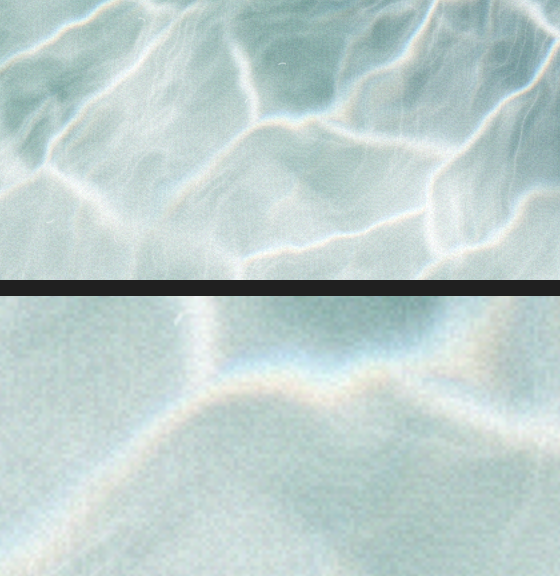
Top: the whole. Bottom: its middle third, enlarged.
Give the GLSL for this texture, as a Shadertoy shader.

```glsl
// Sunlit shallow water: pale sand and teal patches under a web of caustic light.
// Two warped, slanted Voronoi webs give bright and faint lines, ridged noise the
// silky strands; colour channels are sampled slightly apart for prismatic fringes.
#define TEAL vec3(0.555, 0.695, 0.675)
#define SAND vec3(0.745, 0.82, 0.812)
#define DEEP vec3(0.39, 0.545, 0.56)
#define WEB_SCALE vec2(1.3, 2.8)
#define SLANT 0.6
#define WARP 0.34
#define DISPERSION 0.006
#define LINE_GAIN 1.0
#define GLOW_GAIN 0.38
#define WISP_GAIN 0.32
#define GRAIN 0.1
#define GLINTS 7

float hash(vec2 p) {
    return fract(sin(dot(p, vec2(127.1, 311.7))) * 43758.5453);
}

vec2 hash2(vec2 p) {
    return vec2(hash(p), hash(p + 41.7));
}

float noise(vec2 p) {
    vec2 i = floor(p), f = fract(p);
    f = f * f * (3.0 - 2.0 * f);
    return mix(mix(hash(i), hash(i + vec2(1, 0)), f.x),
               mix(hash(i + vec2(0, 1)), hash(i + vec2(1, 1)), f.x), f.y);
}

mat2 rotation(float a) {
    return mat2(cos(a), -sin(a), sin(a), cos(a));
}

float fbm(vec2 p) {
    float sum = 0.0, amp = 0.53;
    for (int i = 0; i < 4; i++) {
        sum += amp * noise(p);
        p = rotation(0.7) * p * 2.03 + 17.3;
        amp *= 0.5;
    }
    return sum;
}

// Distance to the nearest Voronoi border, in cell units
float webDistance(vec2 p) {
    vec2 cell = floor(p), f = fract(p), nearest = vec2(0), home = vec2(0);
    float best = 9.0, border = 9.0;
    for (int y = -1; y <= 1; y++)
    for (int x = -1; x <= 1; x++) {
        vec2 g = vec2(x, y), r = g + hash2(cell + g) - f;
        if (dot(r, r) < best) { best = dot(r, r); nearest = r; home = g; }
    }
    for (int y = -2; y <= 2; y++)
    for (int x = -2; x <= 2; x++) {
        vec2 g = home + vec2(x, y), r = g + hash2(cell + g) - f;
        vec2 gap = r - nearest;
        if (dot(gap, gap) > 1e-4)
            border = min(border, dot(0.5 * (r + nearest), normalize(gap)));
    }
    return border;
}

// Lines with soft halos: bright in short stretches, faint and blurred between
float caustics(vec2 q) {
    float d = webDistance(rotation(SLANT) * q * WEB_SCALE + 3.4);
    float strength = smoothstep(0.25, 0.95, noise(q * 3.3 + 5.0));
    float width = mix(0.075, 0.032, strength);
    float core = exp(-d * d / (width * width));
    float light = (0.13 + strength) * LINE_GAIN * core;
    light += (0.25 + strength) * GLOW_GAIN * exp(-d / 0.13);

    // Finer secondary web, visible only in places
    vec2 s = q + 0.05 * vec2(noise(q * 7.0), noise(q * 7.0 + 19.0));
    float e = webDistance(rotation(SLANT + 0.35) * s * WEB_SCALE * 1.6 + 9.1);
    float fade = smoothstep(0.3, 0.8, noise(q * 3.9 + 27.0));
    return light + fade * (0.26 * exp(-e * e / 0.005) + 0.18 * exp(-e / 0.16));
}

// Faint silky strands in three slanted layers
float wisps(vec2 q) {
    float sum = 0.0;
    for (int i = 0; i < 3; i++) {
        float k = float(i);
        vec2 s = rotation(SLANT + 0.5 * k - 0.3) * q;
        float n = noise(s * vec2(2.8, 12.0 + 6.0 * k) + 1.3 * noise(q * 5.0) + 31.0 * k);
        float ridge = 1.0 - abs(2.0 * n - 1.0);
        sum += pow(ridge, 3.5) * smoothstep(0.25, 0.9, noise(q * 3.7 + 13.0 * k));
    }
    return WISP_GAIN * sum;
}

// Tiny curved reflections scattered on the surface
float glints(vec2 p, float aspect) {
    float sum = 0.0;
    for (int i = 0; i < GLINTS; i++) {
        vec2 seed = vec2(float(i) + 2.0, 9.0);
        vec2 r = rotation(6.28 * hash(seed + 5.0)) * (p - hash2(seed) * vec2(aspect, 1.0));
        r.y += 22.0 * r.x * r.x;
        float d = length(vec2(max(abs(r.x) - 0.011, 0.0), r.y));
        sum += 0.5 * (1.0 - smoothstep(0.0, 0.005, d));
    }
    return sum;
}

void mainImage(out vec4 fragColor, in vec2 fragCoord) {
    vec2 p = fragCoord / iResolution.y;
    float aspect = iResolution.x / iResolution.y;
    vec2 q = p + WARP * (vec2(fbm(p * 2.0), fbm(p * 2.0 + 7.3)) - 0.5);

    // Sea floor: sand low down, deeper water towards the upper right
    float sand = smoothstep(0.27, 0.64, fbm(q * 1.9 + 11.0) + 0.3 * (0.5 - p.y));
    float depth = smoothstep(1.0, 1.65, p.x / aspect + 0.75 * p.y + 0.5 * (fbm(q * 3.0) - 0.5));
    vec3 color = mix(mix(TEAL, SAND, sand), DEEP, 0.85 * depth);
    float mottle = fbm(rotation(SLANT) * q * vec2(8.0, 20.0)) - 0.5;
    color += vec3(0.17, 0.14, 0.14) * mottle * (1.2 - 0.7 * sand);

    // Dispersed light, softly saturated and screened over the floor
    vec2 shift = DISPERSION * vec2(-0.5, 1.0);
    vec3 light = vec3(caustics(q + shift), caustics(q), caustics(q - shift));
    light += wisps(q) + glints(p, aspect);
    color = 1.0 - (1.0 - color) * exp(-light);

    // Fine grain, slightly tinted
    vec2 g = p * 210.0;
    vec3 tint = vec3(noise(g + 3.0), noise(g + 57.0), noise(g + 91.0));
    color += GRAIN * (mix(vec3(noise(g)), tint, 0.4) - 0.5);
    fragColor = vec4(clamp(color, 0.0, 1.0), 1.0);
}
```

━━━━

**Your task**
When printing the entries, leave out the images and keep everything else exact.

**Solution for this task**
Top: the whole. Bottom: its middle third, enlarged.
Give the GLSL for this texture, as a Shadertoy shader.

```glsl
// Sunlit shallow water: pale sand and teal patches under a web of caustic light.
// Two warped, slanted Voronoi webs give bright and faint lines, ridged noise the
// silky strands; colour channels are sampled slightly apart for prismatic fringes.
#define TEAL vec3(0.555, 0.695, 0.675)
#define SAND vec3(0.745, 0.82, 0.812)
#define DEEP vec3(0.39, 0.545, 0.56)
#define WEB_SCALE vec2(1.3, 2.8)
#define SLANT 0.6
#define WARP 0.34
#define DISPERSION 0.006
#define LINE_GAIN 1.0
#define GLOW_GAIN 0.38
#define WISP_GAIN 0.32
#define GRAIN 0.1
#define GLINTS 7

float hash(vec2 p) {
    return fract(sin(dot(p, vec2(127.1, 311.7))) * 43758.5453);
}

vec2 hash2(vec2 p) {
    return vec2(hash(p), hash(p + 41.7));
}

float noise(vec2 p) {
    vec2 i = floor(p), f = fract(p);
    f = f * f * (3.0 - 2.0 * f);
    return mix(mix(hash(i), hash(i + vec2(1, 0)), f.x),
               mix(hash(i + vec2(0, 1)), hash(i + vec2(1, 1)), f.x), f.y);
}

mat2 rotation(float a) {
    return mat2(cos(a), -sin(a), sin(a), cos(a));
}

float fbm(vec2 p) {
    float sum = 0.0, amp = 0.53;
    for (int i = 0; i < 4; i++) {
        sum += amp * noise(p);
        p = rotation(0.7) * p * 2.03 + 17.3;
        amp *= 0.5;
    }
    return sum;
}

// Distance to the nearest Voronoi border, in cell units
float webDistance(vec2 p) {
    vec2 cell = floor(p), f = fract(p), nearest = vec2(0), home = vec2(0);
    float best = 9.0, border = 9.0;
    for (int y = -1; y <= 1; y++)
    for (int x = -1; x <= 1; x++) {
        vec2 g = vec2(x, y), r = g + hash2(cell + g) - f;
        if (dot(r, r) < best) { best = dot(r, r); nearest = r; home = g; }
    }
    for (int y = -2; y <= 2; y++)
    for (int x = -2; x <= 2; x++) {
        vec2 g = home + vec2(x, y), r = g + hash2(cell + g) - f;
        vec2 gap = r - nearest;
        if (dot(gap, gap) > 1e-4)
            border = min(border, dot(0.5 * (r + nearest), normalize(gap)));
    }
    return border;
}

// Lines with soft halos: bright in short stretches, faint and blurred between
float caustics(vec2 q) {
    float d = webDistance(rotation(SLANT) * q * WEB_SCALE + 3.4);
    float strength = smoothstep(0.25, 0.95, noise(q * 3.3 + 5.0));
    float width = mix(0.075, 0.032, strength);
    float core = exp(-d * d / (width * width));
    float light = (0.13 + strength) * LINE_GAIN * core;
    light += (0.25 + strength) * GLOW_GAIN * exp(-d / 0.13);

    // Finer secondary web, visible only in places
    vec2 s = q + 0.05 * vec2(noise(q * 7.0), noise(q * 7.0 + 19.0));
    float e = webDistance(rotation(SLANT + 0.35) * s * WEB_SCALE * 1.6 + 9.1);
    float fade = smoothstep(0.3, 0.8, noise(q * 3.9 + 27.0));
    return light + fade * (0.26 * exp(-e * e / 0.005) + 0.18 * exp(-e / 0.16));
}

// Faint silky strands in three slanted layers
float wisps(vec2 q) {
    float sum = 0.0;
    for (int i = 0; i < 3; i++) {
        float k = float(i);
        vec2 s = rotation(SLANT + 0.5 * k - 0.3) * q;
        float n = noise(s * vec2(2.8, 12.0 + 6.0 * k) + 1.3 * noise(q * 5.0) + 31.0 * k);
        float ridge = 1.0 - abs(2.0 * n - 1.0);
        sum += pow(ridge, 3.5) * smoothstep(0.25, 0.9, noise(q * 3.7 + 13.0 * k));
    }
    return WISP_GAIN * sum;
}

// Tiny curved reflections scattered on the surface
float glints(vec2 p, float aspect) {
    float sum = 0.0;
    for (int i = 0; i < GLINTS; i++) {
        vec2 seed = vec2(float(i) + 2.0, 9.0);
        vec2 r = rotation(6.28 * hash(seed + 5.0)) * (p - hash2(seed) * vec2(aspect, 1.0));
        r.y += 22.0 * r.x * r.x;
        float d = length(vec2(max(abs(r.x) - 0.011, 0.0), r.y));
        sum += 0.5 * (1.0 - smoothstep(0.0, 0.005, d));
    }
    return sum;
}

void mainImage(out vec4 fragColor, in vec2 fragCoord) {
    vec2 p = fragCoord / iResolution.y;
    float aspect = iResolution.x / iResolution.y;
    vec2 q = p + WARP * (vec2(fbm(p * 2.0), fbm(p * 2.0 + 7.3)) - 0.5);

    // Sea floor: sand low down, deeper water towards the upper right
    float sand = smoothstep(0.27, 0.64, fbm(q * 1.9 + 11.0) + 0.3 * (0.5 - p.y));
    float depth = smoothstep(1.0, 1.65, p.x / aspect + 0.75 * p.y + 0.5 * (fbm(q * 3.0) - 0.5));
    vec3 color = mix(mix(TEAL, SAND, sand), DEEP, 0.85 * depth);
    float mottle = fbm(rotation(SLANT) * q * vec2(8.0, 20.0)) - 0.5;
    color += vec3(0.17, 0.14, 0.14) * mottle * (1.2 - 0.7 * sand);

    // Dispersed light, softly saturated and screened over the floor
    vec2 shift = DISPERSION * vec2(-0.5, 1.0);
    vec3 light = vec3(caustics(q + shift), caustics(q), caustics(q - shift));
    light += wisps(q) + glints(p, aspect);
    color = 1.0 - (1.0 - color) * exp(-light);

    // Fine grain, slightly tinted
    vec2 g = p * 210.0;
    vec3 tint = vec3(noise(g + 3.0), noise(g + 57.0), noise(g + 91.0));
    color += GRAIN * (mix(vec3(noise(g)), tint, 0.4) - 0.5);
    fragColor = vec4(clamp(color, 0.0, 1.0), 1.0);
}
```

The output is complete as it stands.